While there are no "official" definitions for different generations (e.g. Baby Boomers, Millennials), the so-called Generation Z is often considered to be those born between 1994 and 2010. The oldest of these Gen Z members are just now graduating from college and entering the workforce in large numbers.
According to blogger Richard Madison, Generation Z has a lot of particular characteristics that differentiate it from other generations. Here are a few facts about these soon-to-be coworkers:
- Graduates are often saddled with significant student loans.
- Having grown up during the Great Recession, many are jaded and skeptical about Big Government and Big Business.
- They are keenly interested in work-life balance, and will often prioritize growth opportunities over salary.
- Their notions of loyalty to a company are unlike those of older employees.
- They expect to find and use a mentor.
- Having been reared on video game consoles, smartphones, tablets and laptops, they find technology use easy.
- They are flexible, entrepreneurial, and realistic.
Their outlook and expectations from a career differ greatly from those of older workers. To wit:
- A third would like to retire by age 60.
- Fewer than 1 in 5 believe that retirement age is possible.
- A third want to be a manager … within five years.
- About three-quarters believe they will have to work harder than those from earlier generations in order to have a fulfilling and satisfying professional life.
Expectations: What New Grads Look For
The internet is filled with stories giving advice to new grads about what to look for in an employer. This information can provide helpful insights to hiring managers and recruiters about what younger employees are being told. Among the advice is:
- Look for bigger organizations. A Fortune magazine article encourages new grads to think twice before going to that scrappy internet startup or passionate nonprofit agency. Without structured Human Resources departments, smaller, less mature organizations can struggle to provide the experiences and planned career growth that is essential to learning key skills. Grads are advised to steer clear of organizations without a formal HR department or clearly defined job descriptions.
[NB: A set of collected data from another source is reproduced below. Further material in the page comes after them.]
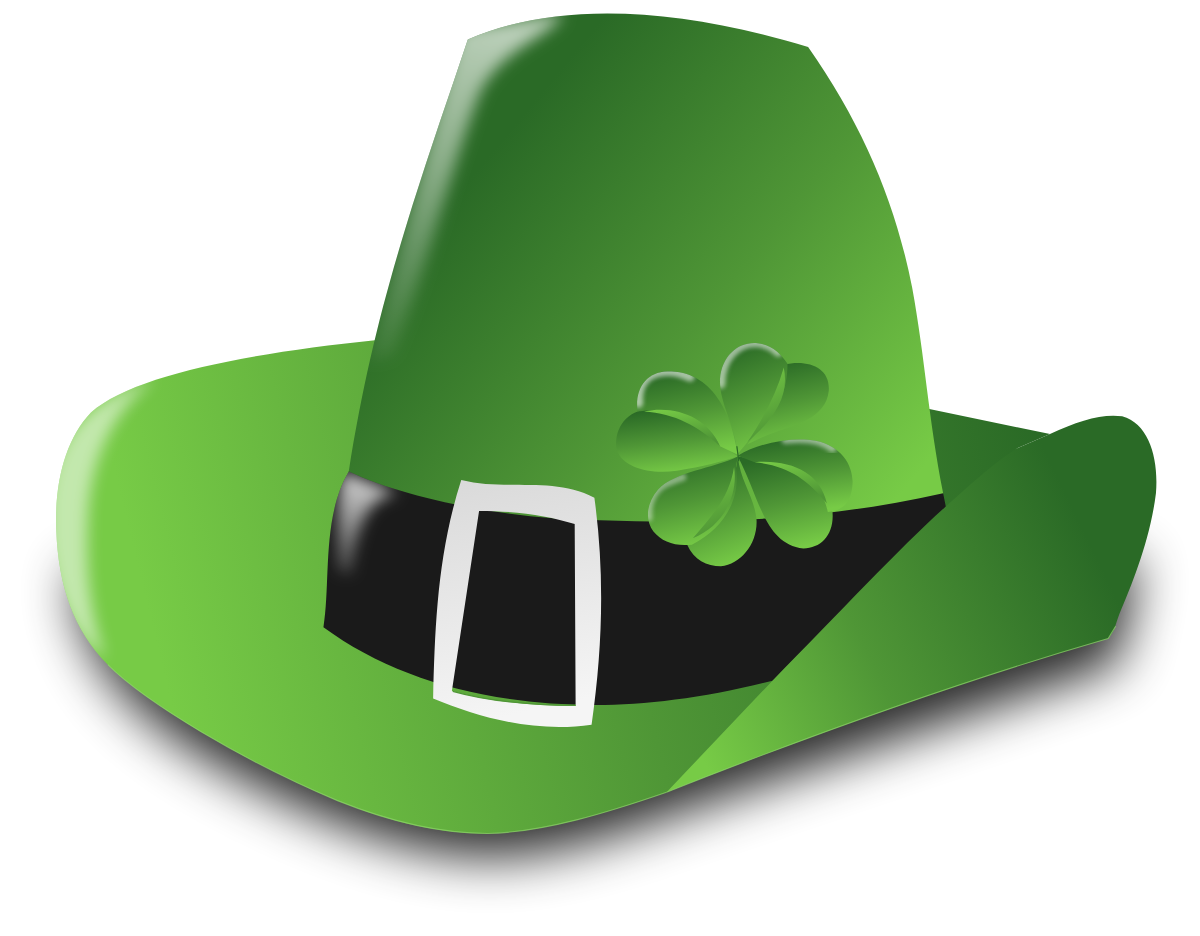
<!DOCTYPE html>
<html lang="en">
<head>
<meta charset="utf-8">
<title>Green buckled hat with four-leaf clover</title>
<style>
:root{
  --paper:#ffffff;
  --green-deep:#2a6a26;
  --green-mid:#4f9636;
  --green-bright:#77cb46;
  --green-edge:#8fd86a;
  --band:#1a1a1a;
  --buckle-top:#d9d9d9;
  --buckle-base:#f5f5f5;
  --gloss:#ffffff;
  --shadow:#000000;
}
*{margin:0;padding:0;box-sizing:border-box}
html,body{width:1200px;height:936px;overflow:hidden;background:var(--paper)}
.hat{display:block;width:1200px;height:936px}
.deep{stop-color:var(--green-deep)}
.mid{stop-color:var(--green-mid)}
.bright{stop-color:var(--green-bright)}
.gloss-stop{stop-color:var(--gloss)}
.gloss-shape{fill:var(--gloss)}
.brim{fill:url(#brim-fill)}
.brim-edge{fill:none;stroke:var(--green-edge);stroke-width:1.2;opacity:.7}
.crown{fill:url(#crown-fill)}
.band{fill:var(--band)}
.flap{fill:url(#flap-fill)}
.buckle{fill:url(#buckle-fill);fill-rule:evenodd}
.buckle-gap{fill:none;stroke:var(--green-mid);stroke-width:1.4}
.lobe{fill:url(#leaf-fill)}
.fold{fill:url(#fold-fill)}
.leaf-gloss{fill:none;stroke:var(--gloss);stroke-linecap:round}
.stem{fill:none;stroke:var(--green-deep);stroke-width:1.3}
.ground-shadow{fill:var(--shadow);opacity:.84}
</style>
</head>
<body>
<svg class="hat" viewBox="0 0 1280 998.4" role="img" aria-label="Green leprechaun hat with a black band, silver buckle and four-leaf clover">
  <defs>
    <linearGradient id="brim-fill" gradientUnits="userSpaceOnUse" x1="170" y1="700" x2="1110" y2="470">
      <stop class="bright" offset="0"/><stop class="mid" offset=".51"/><stop class="deep" offset="1"/>
    </linearGradient>
    <linearGradient id="crown-fill" gradientUnits="userSpaceOnUse" x1="512" y1="178" x2="950" y2="540">
      <stop class="deep" offset="0"/><stop class="mid" offset=".5"/><stop class="bright" offset="1"/>
    </linearGradient>
    <linearGradient id="flap-fill" gradientUnits="userSpaceOnUse" x1="745" y1="800" x2="1170" y2="595">
      <stop class="bright" offset="0"/><stop class="mid" offset=".44"/><stop class="deep" offset="1"/>
    </linearGradient>
    <linearGradient id="buckle-fill" x1="0" y1="0" x2=".15" y2="1">
      <stop offset="0" stop-color="var(--buckle-top)"/><stop offset="1" stop-color="var(--buckle-base)"/>
    </linearGradient>
    <linearGradient id="leaf-fill" x1=".35" y1="0" x2=".6" y2="1">
      <stop class="deep" offset="0"/><stop class="mid" offset=".5"/><stop class="bright" offset="1"/>
    </linearGradient>
    <linearGradient id="fold-fill" x1="0" y1="0" x2=".3" y2="1">
      <stop class="bright" offset="0"/><stop class="mid" offset="1"/>
    </linearGradient>
    <linearGradient id="crown-gloss" gradientUnits="userSpaceOnUse" x1="530" y1="30" x2="415" y2="395">
      <stop class="gloss-stop" offset="0" stop-opacity=".68"/><stop class="gloss-stop" offset=".4" stop-opacity=".46"/><stop class="gloss-stop" offset="1" stop-opacity=".05"/>
    </linearGradient>
    <linearGradient id="band-gloss" gradientUnits="userSpaceOnUse" x1="385" y1="512" x2="366" y2="625">
      <stop class="gloss-stop" offset="0" stop-opacity=".78"/><stop class="gloss-stop" offset="1" stop-opacity=".12"/>
    </linearGradient>
    <filter id="shadow-blur" filterUnits="userSpaceOnUse" x="-60" y="420" width="1420" height="640"><feGaussianBlur stdDeviation="28"/></filter>
    <filter id="soft" x="-50%" y="-30%" width="200%" height="160%"><feGaussianBlur stdDeviation="8"/></filter>
    <filter id="soft-small" x="-50%" y="-50%" width="200%" height="200%"><feGaussianBlur stdDeviation="2.4"/></filter>
    <path id="brim-outline" d="M400 363C265 377 142 400 97 440C70 468 58 515 60 565C62 625 79 673 115 709C155 749 260 812 360 854C420 878 470 889 520 889C580 888 650 866 711 845L900 700L1085 478L1120 463L990 436L700 400Z"/>
    <path id="crown-outline" d="M499 42C593 2 715 6 862 50C920 133 955 215 973 307C987 384 990 444 1006 526L1000 560H380L372 503C389 396 410 315 440 219C459 158 480 99 499 42Z"/>
    <path id="band-outline" d="M372 503C430 530 530 553 640 555C770 560 885 553 1006 526L1009 541L824 726C755 744 690 752 635 752C520 752 420 724 345 669C353 620 343 552 372 503Z"/>
    <path id="top-front-lobe" d="M787 484C783 450 767 430 768 404C770 379 788 364 808 366C823 368 833 377 840 388C840 425 822 450 797 472Z"/>
    <path id="left-front-lobe" d="M787 485C780 440 760 396 712 396C689 397 677 415 680 439C720 432 755 446 768 476Z"/>
    <path id="right-front-lobe" d="M787 486C810 472 845 466 870 470C900 476 912 500 909 520C907 537 898 545 883 546C875 508 845 491 805 493Z"/>
    <path id="bottom-front-lobe" d="M787 487C760 500 720 503 702 522C689 537 688 555 697 567C706 578 720 583 738 581C775 562 790 530 785 498Z"/>
    <clipPath id="brim-clip"><use href="#brim-outline"/></clipPath>
    <clipPath id="crown-clip"><use href="#crown-outline"/></clipPath>
    <clipPath id="band-clip"><use href="#band-outline"/></clipPath>
    <clipPath id="top-clip"><use href="#top-front-lobe"/></clipPath>
    <clipPath id="left-clip"><use href="#left-front-lobe"/></clipPath>
    <clipPath id="right-clip"><use href="#right-front-lobe"/></clipPath>
    <clipPath id="bottom-clip"><use href="#bottom-front-lobe"/></clipPath>
  </defs>

  <path class="ground-shadow" filter="url(#shadow-blur)" d="M78 610C84 690 120 750 230 815C330 872 440 916 530 914C590 912 660 890 720 868L1192 708L1214 600L700 520Z"/>

  <g id="brim">
    <use class="brim" href="#brim-outline"/>
    <path class="brim-edge" d="M115 709C155 749 260 812 360 854C420 878 470 889 520 889C580 888 650 866 711 845"/>
    <g clip-path="url(#brim-clip)">
      <path class="gloss-shape" opacity=".56" filter="url(#soft)" d="M165 404C95 425 50 465 50 555C50 625 78 680 112 702C94 650 91 600 94 545C98 490 118 440 165 404Z"/>
    </g>
  </g>

  <g id="crown">
    <use class="crown" href="#crown-outline"/>
    <g clip-path="url(#crown-clip)">
      <path fill="url(#crown-gloss)" filter="url(#soft)" d="M490 30L600 14C592 36 540 48 513 96C490 150 460 270 418 380L392 385Z"/>
    </g>
  </g>

  <g id="hat-band">
    <use class="band" href="#band-outline"/>
    <g clip-path="url(#band-clip)">
      <path fill="url(#band-gloss)" filter="url(#soft)" d="M366 503L424 526C395 530 382 552 374 612L361 608C360 570 358 535 366 503Z"/>
    </g>
  </g>

  <g id="turned-flap">
    <path class="flap" d="M711 845L824 726C895 654 960 584 1008 541C1040 512 1065 490 1085 478L1120 463C1150 449 1175 441 1197 444C1226 452 1236 490 1233 526C1227 575 1208 622 1194 655C1190 665 1190 672 1182 681C1020 728 850 790 711 845Z"/>
    <path class="brim-edge" d="M711 845C850 790 1020 728 1182 681L1190 668"/>
  </g>

  <g id="buckle">
    <path class="buckle" d="M492 512C540 524 590 508 634 531C645 610 643 690 631 773C570 782 510 765 462 745C464 665 467 590 492 512ZM511 545C550 545 585 550 613 559L614 753C565 753 520 748 482 737Z"/>
    <path class="buckle-gap" d="M483 737.500C520 748 565 752 614 752.500"/>
  </g>

  <g id="clover">
    <g id="leaf-top">
      <path class="lobe" d="M836 389C862 383 886 392 884 417C881 446 848 453 827 461C812 466 802 472 797 474C818 448 832 420 836 389Z"/>
      <use class="lobe" href="#top-front-lobe"/>
      <path class="fold" d="M836 392C843 425 822 450 797 472C815 445 828 420 836 392Z"/>
      <g clip-path="url(#top-clip)"><path class="leaf-gloss" filter="url(#soft-small)" stroke-width="9" opacity=".55" d="M769 410C769 382 788 364 808 366C818 367 825 371 830 376"/></g>
    </g>
    <g id="leaf-left">
      <path class="lobe" d="M686 437C661 443 655 465 658 480C665 500 695 506 722 502C750 498 770 492 787 487L768 474C750 450 720 437 686 437Z"/>
      <use class="lobe" href="#left-front-lobe"/>
      <path class="fold" d="M687 439C720 432 755 445 768 476C745 455 720 441 687 439Z"/>
      <g clip-path="url(#left-clip)"><path class="leaf-gloss" filter="url(#soft-small)" stroke-width="10" opacity=".58" d="M681 430C679 408 692 396 712 396C722 396 730 399 736 402"/></g>
    </g>
    <g id="leaf-bottom">
      <path class="lobe" d="M787 487C790 515 805 530 807 555C808 580 790 602 769 604C754 604 740 597 733 581C762 562 782 530 787 487Z"/>
      <use class="lobe" href="#bottom-front-lobe"/>
      <path class="fold" d="M783 498C788 530 770 562 739 574C760 550 778 530 783 498Z"/>
      <g clip-path="url(#bottom-clip)"><path class="leaf-gloss" filter="url(#soft-small)" stroke-width="8" opacity=".42" d="M692 552C690 536 698 522 710 516C716 513 722 511 728 509"/></g>
    </g>
    <g id="leaf-right">
      <path class="lobe" d="M787 487C810 530 815 580 857 585C876 585 890 570 888 546L882 535C868 508 840 495 787 487Z"/>
      <use class="lobe" href="#right-front-lobe"/>
      <path class="fold" d="M805 493C845 490 875 505 882 537C860 510 840 497 805 493Z"/>
      <g clip-path="url(#right-clip)"><path class="leaf-gloss" filter="url(#soft-small)" stroke-width="9" opacity=".5" d="M838 469C862 466 878 470 888 478"/></g>
    </g>
    <path class="stem" d="M786 476L788 492"/>
  </g>
</svg>
</body>
</html>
- There are jobs everywhere. While big cities may have some allure for newly minted grads, the same article encourages graduates to look beyond New York, Boston, and San Francisco. Smaller and more rural cities can still have the social perks and transportation options they crave, while providing cheaper living expenses and more space.
- Have fun. There is a lot of encouragement given to young employees to enjoy themselves and not feel obligated to focus on finding either their perfect job or career right out of college. Instead, young professionals should absorb the experiences and appreciate the skills being learned.
Fostering Success for New Grads
How, then, can hiring managers help their newest employees? In addition to understanding the generational mindset and what they are expecting from an employer, it helps to have the right programs in place to foster growth. This means employers need to have the right training programs in place, even for entry-level jobs.
Even in the most basic roles, there is a need for critical thinking, customer service, and problem-solving. Organization and attention to detail are essential with any job description.
Hiring managers, in tandem with HR colleagues responsible for talent management, should consider training programs that go beyond teaching hard, specific, job-related tasks. Training for soft skills can, in the long run, have a significant benefit for the organization and its employees.
Cultural ideals can also factor into the development of the right training program. That means making sure employees have a clear sense of corporate values and providing information, mentors, and training that explain and reinforce those values.
Some companies are becoming more proactive with their potential future employees. Onboarding programs, webinars, and skills assessments can test for and teach employees technical knowledge early on in their careers. Others are developing candidate pipelines that leverage social media tools and training programs to identify talented candidates and build relationships with that talent well before a specific job vacancy occurs.
With this much investment in employees and their growth, retention becomes essential. Younger employees are more apt to hop from job to job, believing that the experiences gained at different workplaces gives them a better understanding of an eventual career path.
Employers that can help younger workers see a viable, successful, and gainful career path within an organization not only retain talent, but eliminate the cost of replacing employees.
The Vocate Advantage
At Vocate, we help connect companies with talented employees for internships and full-time jobs. With Vocate, you can connect to talent that matches your specific needs, reduce the time and cost to hire, increase diversity, and streamline your application process for entry level jobs.
For college students and recent grads, Vocate helps match your talent with employers eager to provide great jobs after graduation. For graduate jobs, 2017 is shaping up to be a great year. Vocate provides you with a great way to complete one application for thousands of jobs in many industries and many locations. We provide tools, resources, services, and support to help you with a successful launch to your career.
Whether you are about to graduate or are a hiring manager looking for the next generation of talent, click here to get started with Vocate.